> [Task brief] Copy the data that follows exactly as it is, excluding all pictures.

> [Dataset entries]
----------------------------------------
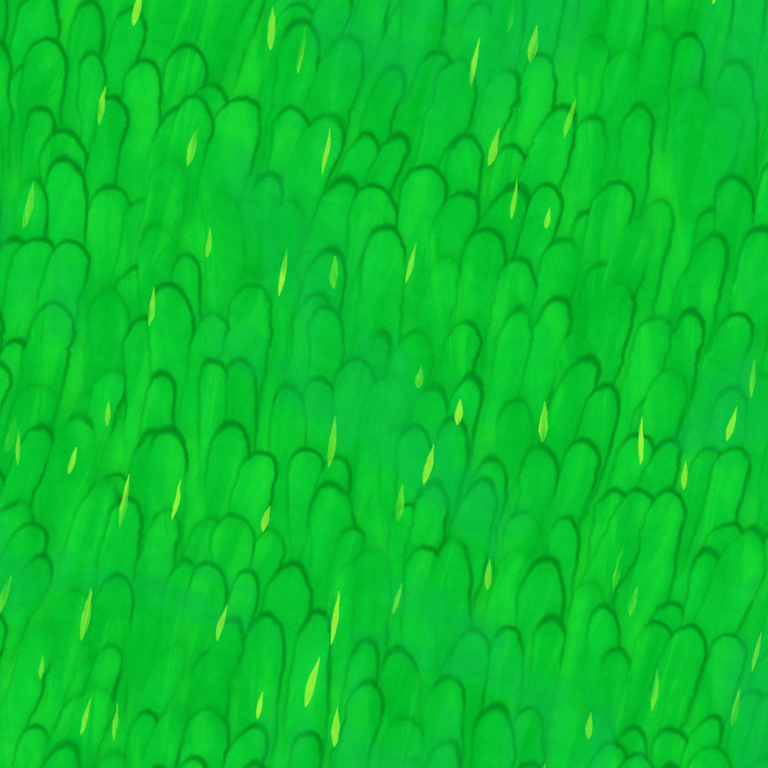
Write a Shadertoy shader that draws this texture.

```glsl
// Painted green scales: leaning, round-tipped leaves overlap downwards like feathers.
// Each leaf is a stretched capsule laid over the row above, with a soft dark rim;
// layered sines add brush streaks and washes, thin yellow slivers show in between.

const vec2  LEAF_GRID   = vec2(0.052, 0.085); // spacing of leaf tips
const float LEAF_LENGTH = 0.17;
const float LEAF_WIDTH  = 0.025;              // half width
const float TIP_STRETCH = 0.55;               // lower is more pointed
const float LEAN        = 0.18;               // mean tilt in radians
const float RIM_WIDTH   = 0.0036;
const float SHADOW_SIZE = 0.007;
const vec2  SLIVER_GRID = vec2(0.075, 0.085);
const float SLIVER_RATE = 0.32;

const vec3 SHADE  = vec3(0.01, 0.68, 0.13);
const vec3 BODY   = vec3(0.02, 0.75, 0.17);
const vec3 LIGHT  = vec3(0.05, 0.82, 0.21);
const vec3 FRESH  = vec3(0.12, 0.86, 0.18);
const vec3 TEAL   = vec3(0.04, 0.72, 0.28);
const vec3 RIM    = vec3(0.00, 0.53, 0.11);
const vec3 YELLOW = vec3(0.58, 0.95, 0.24);

vec4 hash4(vec2 cell) {
    vec4 h = fract(cell.xyxy * vec4(0.1031, 0.1030, 0.0973, 0.1099));
    h += dot(h, h.wzxy + 33.33);
    return fract((h.xxyz + h.yzzw) * h.zywx);
}

// Layered sines, each octave turned and warped by the last; about -0.7 to 0.7
float waves(vec2 p) {
    float sum = 0.0, amp = 0.5;
    for (int i = 0; i < 5; i++) {
        p = mat2(0.8, -0.6, 0.6, 0.8) * p * 1.7 + 1.3 * sin(p.yx) + 2.1;
        sum += amp * sin(p.x) * cos(p.y);
        amp *= 0.62;
    }
    return sum;
}

// Offset turned so that y runs along an axis tilted to the right
vec2 tilt(vec2 p, float angle) {
    float c = cos(angle), s = sin(angle);
    return vec2(c * p.x - s * p.y, s * p.x + c * p.y);
}

// Lays one leaf over the colour beneath it
vec3 paintLeaf(vec3 under, vec2 p, vec4 rnd, float streak, float wash, float px) {
    float width = LEAF_WIDTH * mix(0.72, 1.2, rnd.z);
    float stretch = TIP_STRETCH * mix(0.75, 1.35, rnd.x);
    float d = length(vec2(p.x, max(p.y, 0.0) * stretch)) - width;
    float len = LEAF_LENGTH * mix(0.75, 1.1, rnd.w);
    float fade = smoothstep(-len, -len * 0.6, p.y);
    float side = smoothstep(-width, width, p.x + 0.5 * max(p.y, 0.0));

    // Shadow cast on the leaves behind, then the body
    float shadow = exp(-max(d, 0.0) / SHADOW_SIZE) * fade * mix(0.15, 0.5, side);
    under = mix(under, SHADE * 0.94, shadow);
    float tone = 0.15 + 0.75 * rnd.y + 0.7 * streak + 0.45 * wash;
    vec3 body = mix(BODY, LIGHT, clamp(tone, -0.45, 1.15));
    body = mix(body, FRESH, 0.5 * smoothstep(0.25, 0.7, streak + 0.4 * rnd.x));
    body = mix(body, SHADE, 0.35 * smoothstep(-0.012, 0.0, d) * side);
    float cover = smoothstep(px, -px - 0.0015, d) * fade;
    vec3 col = mix(under, body, 0.9 * cover);

    // Broken dark rim, heavier on the right and near the tip
    float rim = 1.0 - smoothstep(0.0, RIM_WIDTH + px, abs(d));
    rim *= fade * mix(0.3, 0.85, side) * smoothstep(-0.5, 0.35, wash + rnd.w - 0.3);
    rim *= mix(0.5, 1.0, smoothstep(-0.09, 0.0, p.y));
    return mix(col, RIM, rim);
}

vec3 paintLeaves(vec3 col, vec2 uv, float streak, float wash, float px) {
    vec2 home = floor(uv / LEAF_GRID);
    for (int j = 3; j >= -1; j--) {
        for (int i = -2; i <= 3; i++) {
            vec2 cell = home + vec2(i, j);
            vec4 rnd = hash4(cell + 71.0);
            vec4 jitter = hash4(cell + 213.0);
            float stagger = 0.5 * mod(cell.y, 2.0);
            vec2 centre = (cell + vec2(stagger, 0.0) + 0.1 + 0.8 * jitter.xy) * LEAF_GRID;
            float angle = LEAN + 0.34 * (jitter.z - 0.5) + 0.1 * sin(centre.x * 7.0 + centre.y * 5.0);
            col = paintLeaf(col, tilt(uv - centre, angle), rnd, streak, wash, px);
        }
    }
    return col;
}

// Thin tapered flecks of bare yellow
float slivers(vec2 uv, float px) {
    vec2 home = floor(uv / SLIVER_GRID);
    float mask = 0.0;
    for (int j = -1; j <= 1; j++) {
        for (int i = -1; i <= 1; i++) {
            vec2 cell = home + vec2(i, j);
            vec4 rnd = hash4(cell + 431.0), size = hash4(cell + 617.0);
            vec2 p = tilt(uv - (cell + rnd.xy) * SLIVER_GRID, LEAN + 0.3 * (rnd.z - 0.5));
            float t = p.y / mix(0.014, 0.036, size.x);
            float halfWidth = mix(0.0025, 0.0055, size.y) * (1.0 - t * t) * (1.0 - 0.5 * t);
            float fleck = smoothstep(px + 0.001, -px, abs(p.x) - halfWidth) * step(abs(t), 1.0);
            mask = max(mask, fleck * step(rnd.w, SLIVER_RATE) * mix(0.55, 1.0, size.z));
        }
    }
    return mask;
}

void mainImage(out vec4 fragColor, in vec2 fragCoord) {
    vec2 uv = fragCoord / iResolution.y;
    float px = 0.7 / iResolution.y;

    // Brush streaks follow the lean; washes are broad and blotchy
    float streak = waves(tilt(uv, LEAN) * vec2(42.0, 9.0));
    float wash = waves(uv * 9.0 + 4.0);
    vec2 wobble = 0.005 * vec2(waves(uv * 22.0), waves(uv * 22.0 + 9.0));

    vec3 ground = mix(LIGHT, FRESH, 0.6 + streak);
    vec3 col = paintLeaves(ground, uv + wobble, streak, wash, px);
    col = mix(col, TEAL, 0.6 * smoothstep(0.05, 0.6, waves(uv * 5.0 + 17.0) + 0.3 * streak));
    col = mix(col, YELLOW, slivers(uv + 0.6 * wobble, px) * smoothstep(-0.9, 0.1, streak));

    // Fine paper grain
    float grain = hash4(floor(uv * 400.0)).x - 0.5;
    col *= 1.0 + 0.035 * grain + 0.03 * waves(uv * 60.0);
    fragColor = vec4(clamp(col, 0.0, 1.0), 1.0);
}
```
----------------------------------------
> [Exercise response]
Write a Shadertoy shader that draws this texture.

```glsl
// Painted green scales: leaning, round-tipped leaves overlap downwards like feathers.
// Each leaf is a stretched capsule laid over the row above, with a soft dark rim;
// layered sines add brush streaks and washes, thin yellow slivers show in between.

const vec2  LEAF_GRID   = vec2(0.052, 0.085); // spacing of leaf tips
const float LEAF_LENGTH = 0.17;
const float LEAF_WIDTH  = 0.025;              // half width
const float TIP_STRETCH = 0.55;               // lower is more pointed
const float LEAN        = 0.18;               // mean tilt in radians
const float RIM_WIDTH   = 0.0036;
const float SHADOW_SIZE = 0.007;
const vec2  SLIVER_GRID = vec2(0.075, 0.085);
const float SLIVER_RATE = 0.32;

const vec3 SHADE  = vec3(0.01, 0.68, 0.13);
const vec3 BODY   = vec3(0.02, 0.75, 0.17);
const vec3 LIGHT  = vec3(0.05, 0.82, 0.21);
const vec3 FRESH  = vec3(0.12, 0.86, 0.18);
const vec3 TEAL   = vec3(0.04, 0.72, 0.28);
const vec3 RIM    = vec3(0.00, 0.53, 0.11);
const vec3 YELLOW = vec3(0.58, 0.95, 0.24);

vec4 hash4(vec2 cell) {
    vec4 h = fract(cell.xyxy * vec4(0.1031, 0.1030, 0.0973, 0.1099));
    h += dot(h, h.wzxy + 33.33);
    return fract((h.xxyz + h.yzzw) * h.zywx);
}

// Layered sines, each octave turned and warped by the last; about -0.7 to 0.7
float waves(vec2 p) {
    float sum = 0.0, amp = 0.5;
    for (int i = 0; i < 5; i++) {
        p = mat2(0.8, -0.6, 0.6, 0.8) * p * 1.7 + 1.3 * sin(p.yx) + 2.1;
        sum += amp * sin(p.x) * cos(p.y);
        amp *= 0.62;
    }
    return sum;
}

// Offset turned so that y runs along an axis tilted to the right
vec2 tilt(vec2 p, float angle) {
    float c = cos(angle), s = sin(angle);
    return vec2(c * p.x - s * p.y, s * p.x + c * p.y);
}

// Lays one leaf over the colour beneath it
vec3 paintLeaf(vec3 under, vec2 p, vec4 rnd, float streak, float wash, float px) {
    float width = LEAF_WIDTH * mix(0.72, 1.2, rnd.z);
    float stretch = TIP_STRETCH * mix(0.75, 1.35, rnd.x);
    float d = length(vec2(p.x, max(p.y, 0.0) * stretch)) - width;
    float len = LEAF_LENGTH * mix(0.75, 1.1, rnd.w);
    float fade = smoothstep(-len, -len * 0.6, p.y);
    float side = smoothstep(-width, width, p.x + 0.5 * max(p.y, 0.0));

    // Shadow cast on the leaves behind, then the body
    float shadow = exp(-max(d, 0.0) / SHADOW_SIZE) * fade * mix(0.15, 0.5, side);
    under = mix(under, SHADE * 0.94, shadow);
    float tone = 0.15 + 0.75 * rnd.y + 0.7 * streak + 0.45 * wash;
    vec3 body = mix(BODY, LIGHT, clamp(tone, -0.45, 1.15));
    body = mix(body, FRESH, 0.5 * smoothstep(0.25, 0.7, streak + 0.4 * rnd.x));
    body = mix(body, SHADE, 0.35 * smoothstep(-0.012, 0.0, d) * side);
    float cover = smoothstep(px, -px - 0.0015, d) * fade;
    vec3 col = mix(under, body, 0.9 * cover);

    // Broken dark rim, heavier on the right and near the tip
    float rim = 1.0 - smoothstep(0.0, RIM_WIDTH + px, abs(d));
    rim *= fade * mix(0.3, 0.85, side) * smoothstep(-0.5, 0.35, wash + rnd.w - 0.3);
    rim *= mix(0.5, 1.0, smoothstep(-0.09, 0.0, p.y));
    return mix(col, RIM, rim);
}

vec3 paintLeaves(vec3 col, vec2 uv, float streak, float wash, float px) {
    vec2 home = floor(uv / LEAF_GRID);
    for (int j = 3; j >= -1; j--) {
        for (int i = -2; i <= 3; i++) {
            vec2 cell = home + vec2(i, j);
            vec4 rnd = hash4(cell + 71.0);
            vec4 jitter = hash4(cell + 213.0);
            float stagger = 0.5 * mod(cell.y, 2.0);
            vec2 centre = (cell + vec2(stagger, 0.0) + 0.1 + 0.8 * jitter.xy) * LEAF_GRID;
            float angle = LEAN + 0.34 * (jitter.z - 0.5) + 0.1 * sin(centre.x * 7.0 + centre.y * 5.0);
            col = paintLeaf(col, tilt(uv - centre, angle), rnd, streak, wash, px);
        }
    }
    return col;
}

// Thin tapered flecks of bare yellow
float slivers(vec2 uv, float px) {
    vec2 home = floor(uv / SLIVER_GRID);
    float mask = 0.0;
    for (int j = -1; j <= 1; j++) {
        for (int i = -1; i <= 1; i++) {
            vec2 cell = home + vec2(i, j);
            vec4 rnd = hash4(cell + 431.0), size = hash4(cell + 617.0);
            vec2 p = tilt(uv - (cell + rnd.xy) * SLIVER_GRID, LEAN + 0.3 * (rnd.z - 0.5));
            float t = p.y / mix(0.014, 0.036, size.x);
            float halfWidth = mix(0.0025, 0.0055, size.y) * (1.0 - t * t) * (1.0 - 0.5 * t);
            float fleck = smoothstep(px + 0.001, -px, abs(p.x) - halfWidth) * step(abs(t), 1.0);
            mask = max(mask, fleck * step(rnd.w, SLIVER_RATE) * mix(0.55, 1.0, size.z));
        }
    }
    return mask;
}

void mainImage(out vec4 fragColor, in vec2 fragCoord) {
    vec2 uv = fragCoord / iResolution.y;
    float px = 0.7 / iResolution.y;

    // Brush streaks follow the lean; washes are broad and blotchy
    float streak = waves(tilt(uv, LEAN) * vec2(42.0, 9.0));
    float wash = waves(uv * 9.0 + 4.0);
    vec2 wobble = 0.005 * vec2(waves(uv * 22.0), waves(uv * 22.0 + 9.0));

    vec3 ground = mix(LIGHT, FRESH, 0.6 + streak);
    vec3 col = paintLeaves(ground, uv + wobble, streak, wash, px);
    col = mix(col, TEAL, 0.6 * smoothstep(0.05, 0.6, waves(uv * 5.0 + 17.0) + 0.3 * streak));
    col = mix(col, YELLOW, slivers(uv + 0.6 * wobble, px) * smoothstep(-0.9, 0.1, streak));

    // Fine paper grain
    float grain = hash4(floor(uv * 400.0)).x - 0.5;
    col *= 1.0 + 0.035 * grain + 0.03 * waves(uv * 60.0);
    fragColor = vec4(clamp(col, 0.0, 1.0), 1.0);
}
```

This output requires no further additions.